Students from 37 schools and colleges attended the interactive green careers insight day where they heard from a panel of expert speakers who work in the green industry – including ScottishPower, Moray East Wind Farm and Bouygues Energies & Services.

The event, in partnership with charity Speakers for Schools, showed students the endless opportunities in the green sector, how they can pursue a green career and opened their eyes to what pathways are available to them.

The students, aged 16 to 19, also got involved in a range of research activities and presentations, and were awarded a certificate of completion.

Gemma Branney, Head of ESG for SThree said: “With the UK Government promising 250,000 more green jobs in the coming years, it’s vital we are doing our bit to help build a diverse talent pipeline and make sure we close the green skills gap.

“SThree has worked to bring skilled people together to develop the solutions that will help solve climate change. However, with governments setting net zero targets we know the green transition needs the next generation to develop green skills and enter the job market ready to make a difference. This is the only way we can truly tackle climate change.

“We’re committed to building a green future, but also an inclusive workforce. We want to inspire more young women to enter the green sector - that's why we were pleased that nearly three-quarters of the students that took part in this event were female.”

In total, 89% of those who took part said the experience had definitely inspired them to consider a green career.

Melanie Hill, ScottishPower’s Director for Social Projects and Sector Education, said: “It’s really exciting to showcase the career opportunities available to young people that will help tackle climate change and achieve Net Zero.  

“ScottishPower is the UK’s only fully integrated green energy company, which means we own, operate and invest in all the infrastructure that takes green energy, quite literally, from the wind turbine to your TV. This means we need lots of different people working in lots of different roles and our colleagues who took part in this event are terrific examples of the variety of green jobs that are out there.

“I’ve no doubt they provided a lot of insight and inspiration for the students, who will be our workforce for a cleaner, greener and better future.”

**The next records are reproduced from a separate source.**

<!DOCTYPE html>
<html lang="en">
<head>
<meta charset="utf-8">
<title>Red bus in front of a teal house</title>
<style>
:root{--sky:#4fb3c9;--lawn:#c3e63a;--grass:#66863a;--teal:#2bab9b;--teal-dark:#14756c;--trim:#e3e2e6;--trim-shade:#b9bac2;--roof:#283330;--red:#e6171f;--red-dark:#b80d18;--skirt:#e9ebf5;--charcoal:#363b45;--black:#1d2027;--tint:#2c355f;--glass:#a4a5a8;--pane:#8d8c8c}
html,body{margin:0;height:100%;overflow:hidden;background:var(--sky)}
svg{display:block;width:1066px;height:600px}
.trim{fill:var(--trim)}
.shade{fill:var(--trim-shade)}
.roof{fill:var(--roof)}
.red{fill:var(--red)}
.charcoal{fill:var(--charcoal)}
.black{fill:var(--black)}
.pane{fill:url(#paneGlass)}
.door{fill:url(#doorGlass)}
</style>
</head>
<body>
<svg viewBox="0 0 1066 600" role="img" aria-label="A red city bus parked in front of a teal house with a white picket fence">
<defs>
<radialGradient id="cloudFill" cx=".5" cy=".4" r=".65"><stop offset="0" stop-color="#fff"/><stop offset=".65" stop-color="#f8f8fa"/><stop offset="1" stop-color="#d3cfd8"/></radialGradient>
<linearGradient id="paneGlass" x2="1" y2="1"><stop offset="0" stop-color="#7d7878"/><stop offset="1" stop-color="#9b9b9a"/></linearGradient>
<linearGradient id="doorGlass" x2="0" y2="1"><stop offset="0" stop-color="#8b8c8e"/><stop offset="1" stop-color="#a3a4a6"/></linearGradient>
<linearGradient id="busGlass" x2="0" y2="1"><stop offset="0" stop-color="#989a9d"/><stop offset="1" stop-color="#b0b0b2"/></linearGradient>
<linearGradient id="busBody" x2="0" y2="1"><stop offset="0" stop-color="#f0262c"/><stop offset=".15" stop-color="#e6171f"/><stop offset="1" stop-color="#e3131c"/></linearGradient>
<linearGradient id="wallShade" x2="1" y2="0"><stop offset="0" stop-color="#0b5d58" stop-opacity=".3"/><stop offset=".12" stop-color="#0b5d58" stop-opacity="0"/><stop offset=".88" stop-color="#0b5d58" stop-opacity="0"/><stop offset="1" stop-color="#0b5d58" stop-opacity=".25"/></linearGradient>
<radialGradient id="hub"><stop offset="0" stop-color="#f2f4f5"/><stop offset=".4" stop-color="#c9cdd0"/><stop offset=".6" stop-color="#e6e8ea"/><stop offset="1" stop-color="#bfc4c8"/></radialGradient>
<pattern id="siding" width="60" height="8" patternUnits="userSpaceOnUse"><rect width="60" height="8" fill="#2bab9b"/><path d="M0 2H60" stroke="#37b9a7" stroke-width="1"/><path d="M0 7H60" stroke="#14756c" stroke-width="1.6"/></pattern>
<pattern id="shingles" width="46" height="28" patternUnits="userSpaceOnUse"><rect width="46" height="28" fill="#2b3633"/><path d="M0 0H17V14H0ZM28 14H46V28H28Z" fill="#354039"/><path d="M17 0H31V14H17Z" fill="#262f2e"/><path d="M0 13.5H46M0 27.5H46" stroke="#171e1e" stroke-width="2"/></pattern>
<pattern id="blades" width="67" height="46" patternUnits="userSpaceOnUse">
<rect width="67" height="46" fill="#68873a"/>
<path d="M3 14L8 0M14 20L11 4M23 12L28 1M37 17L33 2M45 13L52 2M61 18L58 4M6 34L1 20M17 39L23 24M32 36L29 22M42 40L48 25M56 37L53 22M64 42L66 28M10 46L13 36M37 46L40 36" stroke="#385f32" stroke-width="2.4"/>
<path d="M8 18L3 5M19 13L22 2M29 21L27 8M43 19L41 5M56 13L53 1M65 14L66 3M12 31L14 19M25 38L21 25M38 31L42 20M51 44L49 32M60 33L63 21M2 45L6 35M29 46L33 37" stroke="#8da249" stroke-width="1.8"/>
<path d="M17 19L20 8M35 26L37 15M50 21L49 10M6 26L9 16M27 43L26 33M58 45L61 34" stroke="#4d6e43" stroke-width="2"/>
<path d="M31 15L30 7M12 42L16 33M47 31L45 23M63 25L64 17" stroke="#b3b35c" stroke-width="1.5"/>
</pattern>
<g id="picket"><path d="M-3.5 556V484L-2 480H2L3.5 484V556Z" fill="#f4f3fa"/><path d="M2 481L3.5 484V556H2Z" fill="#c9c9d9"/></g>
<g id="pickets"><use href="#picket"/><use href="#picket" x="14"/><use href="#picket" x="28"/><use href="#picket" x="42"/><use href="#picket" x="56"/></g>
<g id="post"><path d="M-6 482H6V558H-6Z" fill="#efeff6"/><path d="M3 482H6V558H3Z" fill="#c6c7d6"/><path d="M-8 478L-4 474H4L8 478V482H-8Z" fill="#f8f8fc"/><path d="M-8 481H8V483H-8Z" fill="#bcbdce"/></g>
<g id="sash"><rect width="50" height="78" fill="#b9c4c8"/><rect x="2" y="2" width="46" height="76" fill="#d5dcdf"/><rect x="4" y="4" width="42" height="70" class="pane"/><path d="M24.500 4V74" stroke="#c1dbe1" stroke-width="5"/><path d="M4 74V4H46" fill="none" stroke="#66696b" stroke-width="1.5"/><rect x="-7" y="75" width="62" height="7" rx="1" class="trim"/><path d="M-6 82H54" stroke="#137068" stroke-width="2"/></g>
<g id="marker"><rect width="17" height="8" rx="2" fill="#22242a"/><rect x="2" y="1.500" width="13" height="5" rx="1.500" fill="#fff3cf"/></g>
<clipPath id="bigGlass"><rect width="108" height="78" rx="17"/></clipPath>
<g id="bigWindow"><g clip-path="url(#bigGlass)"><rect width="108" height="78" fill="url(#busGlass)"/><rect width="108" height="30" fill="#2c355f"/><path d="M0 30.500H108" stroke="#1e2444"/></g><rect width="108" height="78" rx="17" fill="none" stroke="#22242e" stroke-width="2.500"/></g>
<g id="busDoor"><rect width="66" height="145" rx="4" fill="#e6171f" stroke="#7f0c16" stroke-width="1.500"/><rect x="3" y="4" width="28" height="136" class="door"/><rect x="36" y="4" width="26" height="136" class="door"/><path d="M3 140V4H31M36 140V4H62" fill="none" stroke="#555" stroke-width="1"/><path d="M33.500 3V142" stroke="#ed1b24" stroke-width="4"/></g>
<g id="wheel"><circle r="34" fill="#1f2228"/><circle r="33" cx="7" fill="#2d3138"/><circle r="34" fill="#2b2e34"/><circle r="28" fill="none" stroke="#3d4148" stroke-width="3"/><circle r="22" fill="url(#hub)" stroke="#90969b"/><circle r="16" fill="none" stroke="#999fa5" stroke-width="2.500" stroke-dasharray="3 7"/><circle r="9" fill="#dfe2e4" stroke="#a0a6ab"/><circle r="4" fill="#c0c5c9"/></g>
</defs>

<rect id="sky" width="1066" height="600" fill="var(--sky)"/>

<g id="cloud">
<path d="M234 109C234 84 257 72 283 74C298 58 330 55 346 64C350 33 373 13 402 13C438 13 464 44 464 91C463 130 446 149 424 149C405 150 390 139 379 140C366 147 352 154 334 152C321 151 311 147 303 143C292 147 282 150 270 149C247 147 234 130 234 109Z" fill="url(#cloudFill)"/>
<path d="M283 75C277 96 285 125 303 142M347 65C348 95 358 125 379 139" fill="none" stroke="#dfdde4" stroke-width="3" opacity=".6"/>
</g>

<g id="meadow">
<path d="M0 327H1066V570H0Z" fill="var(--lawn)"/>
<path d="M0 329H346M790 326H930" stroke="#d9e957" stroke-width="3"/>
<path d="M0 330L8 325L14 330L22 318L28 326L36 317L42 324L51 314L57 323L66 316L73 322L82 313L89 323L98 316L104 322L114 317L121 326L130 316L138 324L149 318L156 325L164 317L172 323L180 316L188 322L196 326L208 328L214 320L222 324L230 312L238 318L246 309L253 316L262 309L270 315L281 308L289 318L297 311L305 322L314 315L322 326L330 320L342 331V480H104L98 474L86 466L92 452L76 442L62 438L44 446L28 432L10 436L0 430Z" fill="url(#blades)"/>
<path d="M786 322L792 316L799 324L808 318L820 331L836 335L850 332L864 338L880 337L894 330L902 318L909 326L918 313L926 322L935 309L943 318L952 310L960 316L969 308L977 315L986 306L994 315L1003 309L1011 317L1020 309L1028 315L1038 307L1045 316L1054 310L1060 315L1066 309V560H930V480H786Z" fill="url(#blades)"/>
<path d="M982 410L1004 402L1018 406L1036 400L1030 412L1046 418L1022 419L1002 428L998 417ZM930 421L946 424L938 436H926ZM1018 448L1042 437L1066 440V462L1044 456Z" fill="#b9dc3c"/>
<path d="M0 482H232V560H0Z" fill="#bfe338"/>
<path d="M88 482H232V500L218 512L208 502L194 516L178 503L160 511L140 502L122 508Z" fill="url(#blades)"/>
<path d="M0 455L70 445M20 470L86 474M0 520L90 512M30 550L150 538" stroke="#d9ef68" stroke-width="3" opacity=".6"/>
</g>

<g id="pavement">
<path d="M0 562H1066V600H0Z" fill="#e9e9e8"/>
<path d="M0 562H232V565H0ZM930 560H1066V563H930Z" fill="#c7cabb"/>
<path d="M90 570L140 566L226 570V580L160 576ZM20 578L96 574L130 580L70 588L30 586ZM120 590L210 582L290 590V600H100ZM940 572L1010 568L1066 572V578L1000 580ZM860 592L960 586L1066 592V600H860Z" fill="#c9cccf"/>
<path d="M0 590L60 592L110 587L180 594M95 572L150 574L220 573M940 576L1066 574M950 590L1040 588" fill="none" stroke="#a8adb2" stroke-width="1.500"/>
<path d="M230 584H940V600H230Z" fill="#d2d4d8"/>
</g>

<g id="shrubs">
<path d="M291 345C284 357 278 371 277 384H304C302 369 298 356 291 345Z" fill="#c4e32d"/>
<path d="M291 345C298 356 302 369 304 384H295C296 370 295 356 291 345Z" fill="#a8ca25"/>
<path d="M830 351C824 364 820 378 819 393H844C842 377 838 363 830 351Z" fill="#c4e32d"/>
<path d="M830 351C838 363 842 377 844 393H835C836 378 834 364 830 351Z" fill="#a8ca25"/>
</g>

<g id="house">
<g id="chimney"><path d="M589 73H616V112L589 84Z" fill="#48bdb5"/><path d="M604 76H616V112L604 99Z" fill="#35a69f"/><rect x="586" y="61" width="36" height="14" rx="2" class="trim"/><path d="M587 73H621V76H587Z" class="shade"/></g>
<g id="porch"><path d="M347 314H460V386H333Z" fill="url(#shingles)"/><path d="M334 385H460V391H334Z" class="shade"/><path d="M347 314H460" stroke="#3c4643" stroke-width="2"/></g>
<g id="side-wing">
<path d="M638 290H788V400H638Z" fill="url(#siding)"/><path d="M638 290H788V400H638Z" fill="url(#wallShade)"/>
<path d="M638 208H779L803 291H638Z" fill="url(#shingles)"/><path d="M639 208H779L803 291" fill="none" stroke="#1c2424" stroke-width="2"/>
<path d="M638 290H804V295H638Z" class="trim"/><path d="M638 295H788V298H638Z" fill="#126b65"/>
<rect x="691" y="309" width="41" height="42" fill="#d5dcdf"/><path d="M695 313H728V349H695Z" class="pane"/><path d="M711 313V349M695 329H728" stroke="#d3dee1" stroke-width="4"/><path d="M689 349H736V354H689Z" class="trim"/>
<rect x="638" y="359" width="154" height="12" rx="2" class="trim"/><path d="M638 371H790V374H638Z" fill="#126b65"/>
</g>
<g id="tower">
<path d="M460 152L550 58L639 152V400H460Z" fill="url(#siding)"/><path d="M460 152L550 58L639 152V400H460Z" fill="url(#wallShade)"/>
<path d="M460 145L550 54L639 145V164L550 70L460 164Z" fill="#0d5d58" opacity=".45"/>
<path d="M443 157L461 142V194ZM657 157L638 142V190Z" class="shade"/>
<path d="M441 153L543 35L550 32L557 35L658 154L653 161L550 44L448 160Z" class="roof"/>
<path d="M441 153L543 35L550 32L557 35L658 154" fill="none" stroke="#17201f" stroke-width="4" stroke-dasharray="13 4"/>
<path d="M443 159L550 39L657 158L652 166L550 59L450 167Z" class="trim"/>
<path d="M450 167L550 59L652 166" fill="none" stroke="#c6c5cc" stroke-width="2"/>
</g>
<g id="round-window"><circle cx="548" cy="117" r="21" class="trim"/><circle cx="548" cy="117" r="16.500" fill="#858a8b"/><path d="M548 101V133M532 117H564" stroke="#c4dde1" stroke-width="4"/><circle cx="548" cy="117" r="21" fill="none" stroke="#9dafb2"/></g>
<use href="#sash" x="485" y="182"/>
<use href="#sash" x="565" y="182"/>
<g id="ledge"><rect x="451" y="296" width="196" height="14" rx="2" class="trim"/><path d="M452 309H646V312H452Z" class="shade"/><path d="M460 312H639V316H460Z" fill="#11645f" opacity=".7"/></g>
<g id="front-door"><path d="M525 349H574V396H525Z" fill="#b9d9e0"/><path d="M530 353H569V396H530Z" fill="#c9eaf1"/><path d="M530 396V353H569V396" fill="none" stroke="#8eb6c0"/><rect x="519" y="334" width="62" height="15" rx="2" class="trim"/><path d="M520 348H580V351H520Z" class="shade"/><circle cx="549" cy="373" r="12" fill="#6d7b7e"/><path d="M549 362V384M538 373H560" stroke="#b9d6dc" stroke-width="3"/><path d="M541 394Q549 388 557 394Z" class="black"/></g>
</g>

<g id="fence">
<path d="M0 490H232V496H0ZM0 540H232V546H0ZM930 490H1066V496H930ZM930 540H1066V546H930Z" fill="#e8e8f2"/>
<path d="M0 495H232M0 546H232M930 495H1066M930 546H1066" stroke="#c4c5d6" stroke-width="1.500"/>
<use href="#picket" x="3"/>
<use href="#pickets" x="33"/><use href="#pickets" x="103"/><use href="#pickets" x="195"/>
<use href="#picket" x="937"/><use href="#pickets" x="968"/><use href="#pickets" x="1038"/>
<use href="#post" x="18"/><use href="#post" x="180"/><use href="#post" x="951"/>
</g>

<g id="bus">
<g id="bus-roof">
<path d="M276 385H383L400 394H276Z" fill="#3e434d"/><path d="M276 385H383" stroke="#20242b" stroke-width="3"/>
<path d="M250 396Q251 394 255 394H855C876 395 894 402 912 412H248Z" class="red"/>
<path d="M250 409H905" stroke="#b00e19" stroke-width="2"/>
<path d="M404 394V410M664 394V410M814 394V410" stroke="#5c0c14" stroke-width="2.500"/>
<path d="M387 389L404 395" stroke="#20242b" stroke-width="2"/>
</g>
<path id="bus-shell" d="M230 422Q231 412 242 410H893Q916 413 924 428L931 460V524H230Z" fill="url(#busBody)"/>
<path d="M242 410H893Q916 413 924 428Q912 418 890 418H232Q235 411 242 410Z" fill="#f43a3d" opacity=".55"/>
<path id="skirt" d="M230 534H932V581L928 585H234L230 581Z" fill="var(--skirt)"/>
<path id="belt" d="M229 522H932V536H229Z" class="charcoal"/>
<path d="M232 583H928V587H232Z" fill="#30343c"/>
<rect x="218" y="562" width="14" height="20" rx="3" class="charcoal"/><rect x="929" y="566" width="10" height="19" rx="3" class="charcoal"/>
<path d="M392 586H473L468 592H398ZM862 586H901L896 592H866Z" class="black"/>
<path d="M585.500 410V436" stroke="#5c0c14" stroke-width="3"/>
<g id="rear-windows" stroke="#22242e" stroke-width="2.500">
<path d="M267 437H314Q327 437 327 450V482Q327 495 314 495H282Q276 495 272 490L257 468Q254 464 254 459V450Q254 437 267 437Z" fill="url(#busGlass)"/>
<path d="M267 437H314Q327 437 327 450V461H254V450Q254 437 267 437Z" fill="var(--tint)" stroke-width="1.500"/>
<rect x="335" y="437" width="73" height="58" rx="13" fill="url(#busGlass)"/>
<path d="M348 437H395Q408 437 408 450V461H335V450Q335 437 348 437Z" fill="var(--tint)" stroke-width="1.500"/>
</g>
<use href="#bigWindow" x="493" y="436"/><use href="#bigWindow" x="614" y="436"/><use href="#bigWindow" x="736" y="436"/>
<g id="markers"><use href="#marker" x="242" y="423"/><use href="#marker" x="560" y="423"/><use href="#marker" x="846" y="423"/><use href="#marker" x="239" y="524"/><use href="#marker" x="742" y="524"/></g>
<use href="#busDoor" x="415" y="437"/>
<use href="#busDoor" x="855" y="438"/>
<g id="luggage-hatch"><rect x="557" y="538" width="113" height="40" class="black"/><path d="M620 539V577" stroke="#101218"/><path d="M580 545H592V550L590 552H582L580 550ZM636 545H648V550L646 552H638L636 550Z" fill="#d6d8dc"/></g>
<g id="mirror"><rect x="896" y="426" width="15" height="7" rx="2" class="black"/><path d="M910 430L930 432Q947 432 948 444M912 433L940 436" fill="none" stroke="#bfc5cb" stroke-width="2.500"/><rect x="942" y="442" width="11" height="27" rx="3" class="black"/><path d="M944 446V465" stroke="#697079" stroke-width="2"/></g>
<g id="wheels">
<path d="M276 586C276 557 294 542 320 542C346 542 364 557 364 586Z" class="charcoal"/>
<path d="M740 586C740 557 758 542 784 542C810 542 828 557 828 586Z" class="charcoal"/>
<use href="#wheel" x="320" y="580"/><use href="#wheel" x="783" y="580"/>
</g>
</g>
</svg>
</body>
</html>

Bonahis Oko, Sustainability, Carbon and Environmental Lead at Bouygues Energies & Services, was one of the speakers at the event. She said: “We are witnessing an ever-increasing demand for sustainable practices within industries, from consumers, green pressure groups, legislators, governments and the international community. These demands increasingly result in more stringent regulations, to which more industries must adapt. Furthermore, people are looking to engage with companies, that are good stewards of nature and investors are becoming increasingly hesitant to invest in organisations that are not ethical. If companies don’t also act, they are failing to future proof and risk businesses obsolescence.

“To address the challenge that is climate change we need to close the green skills gap by encouraging the next generation into green careers.”